The book I’m writing was intended as a memoir but has become more like an epistle of faith. Looking across my history and the history of my family from the outside in, I see patterns and meanings I didn’t see when I was looking from the inside out. It is being written like a letter not from my persona’s usual view, but more as if spoken from some inner voice, seen by inner eyes, uncontrived and unplanned. Whatever comes to me that rings true and real, I write it down. If it has value, it will stay. If it is meaningless or useless, it will be discarded. These things take care of themselves. All of my poetry came this way – as gifts of grace, never as the product of conscious endeavor, craft, or intention. I trust the soundless voice that speaks, much more than I trust my own limited and conflicted intellect.

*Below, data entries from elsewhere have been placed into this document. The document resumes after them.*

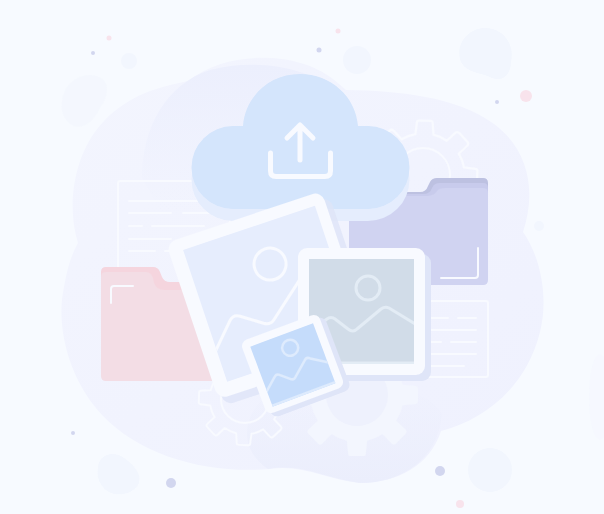
<!DOCTYPE html>
<html lang="en">
<head>
<meta charset="utf-8">
<title>Cloud upload illustration</title>
<style>
:root {
  --page: #f7faff;
  --blob: #f1f4fe;
  --blob-deep: #eef1fd;
  --paper: #f8faff;
  --shadow: #dfe5f8;
  --cloud: #d4e5fc;
  --cloud-edge: #e5edfd;
  --rose: #f3dde5;
  --rose-back: #f5d5de;
  --lilac: #d0d3f1;
  --lilac-mid: #c8cbec;
  --lilac-back: #bdc1e1;
  --sky: #e6edfd;
  --slate: #d1dce8;
  --blue: #c5dcfb;
  --dot: #d2d6ef;
  --dot-rose: #f8e3ec;
  --bubble: #f2f6fe;
}
html, body { margin: 0; background: var(--page); overflow: hidden; }
svg { display: block; width: 604px; height: 514px; }
.line { fill: none; stroke: var(--paper); stroke-width: 2; stroke-linecap: round; stroke-linejoin: round; }
.frame { fill: var(--paper); }
.shadow { fill: var(--shadow); }
.bubble { fill: var(--bubble); }
.dot { fill: var(--dot); }
.dot-rose { fill: var(--dot-rose); }
</style>
</head>
<body>
<svg viewBox="0 0 604 514" role="img" aria-label="Pictures and folders being uploaded to a cloud">
  <defs>
    <path id="gear" d="M-8-36L-7-46Q-7-48-5-48H5Q7-48 7-46L8-36A37 37 0 0 1 20-31L27-38Q29-40 31-38L38-31Q40-29 38-27L31-20A37 37 0 0 1 36-8L46-7Q48-7 48-5V5Q48 7 46 7L36 8A37 37 0 0 1 31 20L38 27Q40 29 38 31L31 38Q29 40 27 38L20 31A37 37 0 0 1 8 36L7 46Q7 48 5 48H-5Q-7 48-7 46L-8 36A37 37 0 0 1-20 31L-27 38Q-29 40-31 38L-38 31Q-40 29-38 27L-31 20A37 37 0 0 1-36 8L-46 7Q-48 7-48 5V-5Q-48-7-46-7L-36-8A37 37 0 0 1-31-20L-38-27Q-40-29-38-31L-31-38Q-29-40-27-38L-20-31A37 37 0 0 1-8-36Z"/>
    <path id="cloud" d="M233 126H243C245 97 269 74 300 74S356 97 358 126H368A41.500 41.500 0 0 1 368 209H233A41.500 41.500 0 0 1 233 126Z"/>
    <linearGradient id="blob-fade" x1="0" y1="0" x2="1" y2="1">
      <stop offset="0" stop-color="#f3f5fe"/>
      <stop offset="1" stop-color="#eff1fe"/>
    </linearGradient>
    <linearGradient id="haze-top" x1="0" y1="0" x2="0" y2="1">
      <stop offset="0" stop-color="#eceffd"/>
      <stop offset="1" stop-color="#eceffd" stop-opacity="0"/>
    </linearGradient>
    <linearGradient id="haze-bottom" x1="0" y1="1" x2="0" y2="0">
      <stop offset="0" stop-color="#ebeefc"/>
      <stop offset="1" stop-color="#ebeefc" stop-opacity="0"/>
    </linearGradient>
    <clipPath id="large-window"><rect x="14" y="12" width="139" height="139"/></clipPath>
    <clipPath id="medium-window"><rect x="309" y="259" width="105" height="105"/></clipPath>
    <clipPath id="small-window"><rect x="8" y="8" width="67" height="64"/></clipPath>
  </defs>

  <rect width="604" height="514" fill="var(--page)"/>

  <g id="backdrop">
    <path fill="url(#blob-fade)" d="M78 243C66 205 74 152 104 121C129 95 158 87 188 81C214 61 248 55 282 59C310 63 328 73 346 90C398 91 456 96 494 124C528 149 537 190 523 232C540 256 549 296 540 332C526 388 484 420 441 431C430 465 398 483 360 483C327 480 303 464 270 469C208 474 142 457 102 415C70 381 55 328 64 287C67 270 71 255 78 243Z"/>
    <path fill="url(#haze-top)" d="M142 178C142 128 166 84 210 70C254 58 306 67 330 88C358 112 350 196 300 210H160Z"/>
    <path fill="url(#haze-bottom)" d="M262 400C300 380 420 372 442 414C438 460 401 483 360 483C324 478 302 463 268 469C240 450 242 420 262 400Z"/>
  </g>

  <g id="bubbles" class="bubble">
    <path d="M461 62C455 47 465 30 483 28C503 27 515 44 511 62C511 74 503 82 492 78C481 72 468 74 461 62Z"/>
    <path d="M98 467C99 454 114 450 124 458C134 465 143 475 138 485C131 496 111 498 103 487C98 481 97 475 98 467Z"/>
    <path d="M62 102C63 83 82 70 99 77C111 82 108 98 100 108C94 122 81 132 70 124C63 118 61 111 62 102Z" opacity=".5"/>
    <circle cx="357" cy="60" r="14"/>
    <circle cx="129" cy="61" r="8"/>
    <circle cx="490" cy="470" r="22"/>
    <circle cx="539" cy="226" r="5"/>
    <ellipse cx="600" cy="397" rx="11" ry="43" opacity=".4"/>
  </g>

  <g id="dots">
    <circle class="dot" cx="93" cy="53" r="2"/>
    <circle class="dot" cx="319" cy="50" r="2.500"/>
    <circle class="dot" cx="497" cy="102" r="2"/>
    <circle class="dot" cx="73" cy="433" r="2"/>
    <circle class="dot" cx="171" cy="483" r="5"/>
    <circle class="dot" cx="440" cy="471" r="5"/>
    <circle class="dot-rose" cx="109" cy="38" r="2.500"/>
    <circle class="dot-rose" cx="338" cy="31" r="2.500"/>
    <circle class="dot-rose" cx="526" cy="96" r="6"/>
    <circle class="dot-rose" cx="460" cy="504" r="4"/>
  </g>

  <g id="gears">
    <g class="line">
      <use href="#gear" transform="translate(423 175) rotate(2) scale(1.130)"/>
      <circle cx="423" cy="175" r="27"/>
      <use href="#gear" transform="translate(245 399) rotate(2) scale(.96)"/>
      <circle cx="245" cy="399" r="24"/>
    </g>
    <use href="#gear" transform="translate(357 395) scale(1.270)" fill="#f3f6fe"/>
    <circle cx="357" cy="395" r="31" fill="var(--blob-deep)"/>
  </g>

  <g id="documents" class="line">
    <rect x="118" y="181" width="112" height="104" rx="2"/>
    <path d="M129 201H218M129 213H171M183 213H218M129 226H142M152 226H204M129 239H171M129 251H155M165 251H190"/>
    <rect x="390" y="301" width="98" height="76" rx="2"/>
    <path d="M424 318H448M458 318H476M424 330H476M424 342H441M451 342H476M424 354H476M424 366H464"/>
  </g>

  <g id="lilac-folder">
    <path fill="var(--lilac-back)" d="M349 192H420Q426 192 428 186L430 182Q432 178 437 178H483Q488 178 488 183V220H349Z"/>
    <path fill="var(--lilac-mid)" d="M349 194H423Q430 194 432 188Q434 183 440 183H483Q488 183 488 188V230H349Z"/>
    <path fill="var(--lilac)" d="M349 196H428Q435 195 437 191Q439 188 445 188H483Q488 188 488 193V280Q488 285 483 285H354Q349 285 349 280Z"/>
    <path class="line" d="M478 248V275Q478 278 475 278H441"/>
  </g>

  <g id="rose-folder">
    <path fill="var(--rose-back)" d="M101 272Q101 267 106 267H153Q158 267 160 272L162 277Q164 282 170 282H230V340H101Z"/>
    <path fill="var(--rose)" d="M101 277Q101 272 106 272H146Q151 272 153 278L154 283Q157 290 164 290H240V381H106Q101 381 101 376Z"/>
    <path class="line" d="M111 303V289Q111 286 114 286H133"/>
  </g>

  <g id="cloud-upload">
    <use href="#cloud" y="12" fill="var(--cloud-edge)"/>
    <use href="#cloud" fill="var(--cloud)"/>
    <g class="line" style="stroke-width:5">
      <path d="M300 160V126M287 138L300 125L313 138"/>
      <path d="M270.500 153V171Q270.500 176.500 276 176.500H325Q330.500 176.500 330.500 171V153"/>
    </g>
  </g>

  <g id="large-picture" transform="translate(166 243) rotate(-18.500)">
    <rect class="shadow" x="4" y="8" width="166" height="165" rx="10" opacity=".8"/>
    <rect class="frame" width="164" height="165" rx="10"/>
    <rect x="14" y="12" width="139" height="139" fill="var(--sky)"/>
    <g class="line" clip-path="url(#large-window)" style="stroke-width:3">
      <circle cx="92" cy="53" r="16"/>
      <path d="M10 121L36 94Q41 89 47 93L67 107Q73 111 78 107L118 75Q123 71 128 74L156 96"/>
    </g>
  </g>

  <g id="medium-picture">
    <rect class="shadow" x="304" y="254" width="127" height="127" rx="9"/>
    <rect class="frame" x="298" y="248" width="127" height="127" rx="9"/>
    <rect x="309" y="259" width="105" height="105" fill="var(--slate)"/>
    <g class="line" clip-path="url(#medium-window)" style="stroke:#e3ecf5;stroke-width:3">
      <circle cx="368" cy="288" r="12"/>
      <path d="M306 334L327 319Q331 316 335 319L348 329Q353 333 357 329L381 309Q385 306 389 308L417 325M309 363H414"/>
    </g>
  </g>

  <g id="small-picture" transform="translate(240 342) rotate(-20.500)">
    <rect class="shadow" x="4" y="5" width="84" height="78" rx="7"/>
    <rect class="frame" width="83" height="78" rx="7"/>
    <rect x="8" y="8" width="67" height="64" fill="var(--blue)"/>
    <g class="line" clip-path="url(#small-window)" style="stroke:#deebfd;stroke-width:2.500">
      <circle cx="45" cy="23" r="8"/>
      <path d="M6 57L20 45Q23 42 26 45L34 52Q37 55 40 52L54 40Q57 37 60 40L77 51M8 71H75"/>
    </g>
  </g>
</svg>
</body>
</html>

When I was in my twenties, an artist and a fledgling poet, I said to God “Make me your instrument.” Maybe God will finally do that, or maybe that’s the One who placed the desire there to begin with. Either way, the prayer has not really changed much, for I have learned and relearned that by myself I can do little of real importance or significance. But when I’m driven to the page by that unnamed voice, something clear and clean and beautiful emerges into the light of ordinary day. In that moment, the ordinariness, the stories, the simple truths of life become what they have always been, but unseen: they become sacred. My response to this can only be awe, wonder, and gratefulness.